The saying appears in the Latin Bible in the Gospel of Matthew, chapter 26, verse 52,[2] an unnamed follower of Jesus draws his sword and cuts off the ear of a servant of the high priest. Jesus then says to him: Converte gladium tuum in locum suum. Omnes enim, qui acceperint gladium, gladio peribunt. ("Return your sword to its place, for all who will take up the sword, will die by the sword.") The phrase in the Greek original version of the Gospel is πάντες γὰρ οἱ λαβόντες μάχαιραν ἐν μαχαίρῃ ἀπολοῦνται.[3]

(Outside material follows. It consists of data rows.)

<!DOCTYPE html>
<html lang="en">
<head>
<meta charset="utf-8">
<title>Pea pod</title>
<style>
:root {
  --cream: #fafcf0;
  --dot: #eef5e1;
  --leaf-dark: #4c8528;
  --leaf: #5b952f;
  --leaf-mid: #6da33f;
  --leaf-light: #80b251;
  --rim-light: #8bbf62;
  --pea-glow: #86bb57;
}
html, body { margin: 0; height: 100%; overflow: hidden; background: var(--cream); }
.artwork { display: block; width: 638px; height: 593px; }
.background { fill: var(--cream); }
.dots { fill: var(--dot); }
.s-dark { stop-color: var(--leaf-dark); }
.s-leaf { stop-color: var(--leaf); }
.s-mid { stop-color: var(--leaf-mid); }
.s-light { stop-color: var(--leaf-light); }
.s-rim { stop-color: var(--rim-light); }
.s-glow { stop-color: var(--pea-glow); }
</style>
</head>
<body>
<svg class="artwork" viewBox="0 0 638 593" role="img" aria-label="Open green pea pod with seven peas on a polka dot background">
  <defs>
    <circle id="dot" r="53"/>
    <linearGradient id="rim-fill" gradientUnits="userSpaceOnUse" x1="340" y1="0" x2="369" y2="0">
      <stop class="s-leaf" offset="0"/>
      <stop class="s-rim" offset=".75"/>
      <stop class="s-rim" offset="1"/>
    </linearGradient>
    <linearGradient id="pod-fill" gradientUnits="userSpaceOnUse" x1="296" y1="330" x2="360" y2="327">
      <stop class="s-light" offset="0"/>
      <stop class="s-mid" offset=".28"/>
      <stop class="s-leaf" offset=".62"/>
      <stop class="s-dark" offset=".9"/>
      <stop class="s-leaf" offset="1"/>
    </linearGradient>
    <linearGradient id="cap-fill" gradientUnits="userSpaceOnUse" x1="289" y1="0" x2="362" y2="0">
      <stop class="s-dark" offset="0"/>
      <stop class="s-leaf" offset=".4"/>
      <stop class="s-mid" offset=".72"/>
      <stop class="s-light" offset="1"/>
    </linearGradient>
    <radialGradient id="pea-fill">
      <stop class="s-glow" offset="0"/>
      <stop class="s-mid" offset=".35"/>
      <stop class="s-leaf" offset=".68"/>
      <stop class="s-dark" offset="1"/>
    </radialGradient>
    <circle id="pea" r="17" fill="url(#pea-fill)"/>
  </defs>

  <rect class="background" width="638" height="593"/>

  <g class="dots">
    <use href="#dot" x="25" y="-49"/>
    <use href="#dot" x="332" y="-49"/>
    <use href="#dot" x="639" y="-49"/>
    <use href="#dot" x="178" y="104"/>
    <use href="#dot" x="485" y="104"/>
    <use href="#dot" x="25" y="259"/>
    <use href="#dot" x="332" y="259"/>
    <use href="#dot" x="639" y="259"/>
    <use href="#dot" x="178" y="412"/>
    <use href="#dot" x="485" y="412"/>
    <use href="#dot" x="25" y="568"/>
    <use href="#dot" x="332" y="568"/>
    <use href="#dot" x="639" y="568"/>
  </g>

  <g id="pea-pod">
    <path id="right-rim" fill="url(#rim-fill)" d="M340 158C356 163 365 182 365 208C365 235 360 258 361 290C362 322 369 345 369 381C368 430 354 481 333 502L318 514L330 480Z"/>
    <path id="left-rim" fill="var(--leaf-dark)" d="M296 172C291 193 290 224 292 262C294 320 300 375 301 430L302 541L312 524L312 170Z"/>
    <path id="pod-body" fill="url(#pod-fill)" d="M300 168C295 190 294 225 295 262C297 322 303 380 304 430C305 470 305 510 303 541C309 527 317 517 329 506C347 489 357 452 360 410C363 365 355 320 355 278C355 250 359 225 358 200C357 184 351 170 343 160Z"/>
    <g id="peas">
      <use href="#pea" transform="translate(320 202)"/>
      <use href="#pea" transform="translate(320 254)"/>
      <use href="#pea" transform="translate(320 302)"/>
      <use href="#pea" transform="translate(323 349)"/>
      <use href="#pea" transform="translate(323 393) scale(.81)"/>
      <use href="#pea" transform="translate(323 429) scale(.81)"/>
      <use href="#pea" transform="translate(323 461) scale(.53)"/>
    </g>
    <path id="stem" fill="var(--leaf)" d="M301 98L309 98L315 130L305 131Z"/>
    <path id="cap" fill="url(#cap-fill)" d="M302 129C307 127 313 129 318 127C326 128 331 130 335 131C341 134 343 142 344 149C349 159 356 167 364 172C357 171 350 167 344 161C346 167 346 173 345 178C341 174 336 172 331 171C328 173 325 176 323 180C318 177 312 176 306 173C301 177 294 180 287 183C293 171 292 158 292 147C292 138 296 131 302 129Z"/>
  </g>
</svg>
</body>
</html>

Note that the Latin version refers to the weapon as a gladius, while the Greek version refers to it as a makhaira.


While a common modern interpretation[4] means "those who live by violence will die by violence", suggesting nonviolence or pacifism as an alternative, it is also used for a variety of situations which contain an element of poetic justice and karma.[5]

The Biblical quotation has been interpreted as an instruction for Christian pacifism.[6]

References in popular culture[edit]

"Live by the bomb die by the bomb" at the White House Peace Vigil, started by Thomas in 1981.
  • The Saxon song To Live By the Sword appears on the album Lionheart (2004).

"Here we live by the sword and die by the sword, Heard police was lookin' for me, I’mma hide by a broad"

See also[edit]


  1. ^ "Aeschylus – Agamamnon (Lines 1509-1558)". 2014-08-01. Retrieved 2017-01-15. 
  2. ^ "Latin Vulgate Bible with Douay-Rheims and King James Version Side-by-Side+Complete Sayings of Jesus Christ". Retrieved 2017-01-15. 
  3. ^ WikiSource:Κατά_Ματθαίον
  4. ^ "Those who live by the sword die by the sword - Idiom Definition". Retrieved 2017-01-15. 
  5. ^ Marion Weinstein. Positive Magic: Ancient Metaphysical Techniques for Modern Lives. p. 106. Retrieved 2017-01-15. 
  6. ^ John David Geib (2007). Gail M. Presbey, ed. Philosophical Perspectives on the 'War on Terrorism'. p. 401. War and Peace in Christian Tradition: Why I am an engaged Christian pacifist 
  7. ^ LilWayneVEVO (2013-07-16), Lil Wayne - God Bless Amerika, retrieved 2017-02-13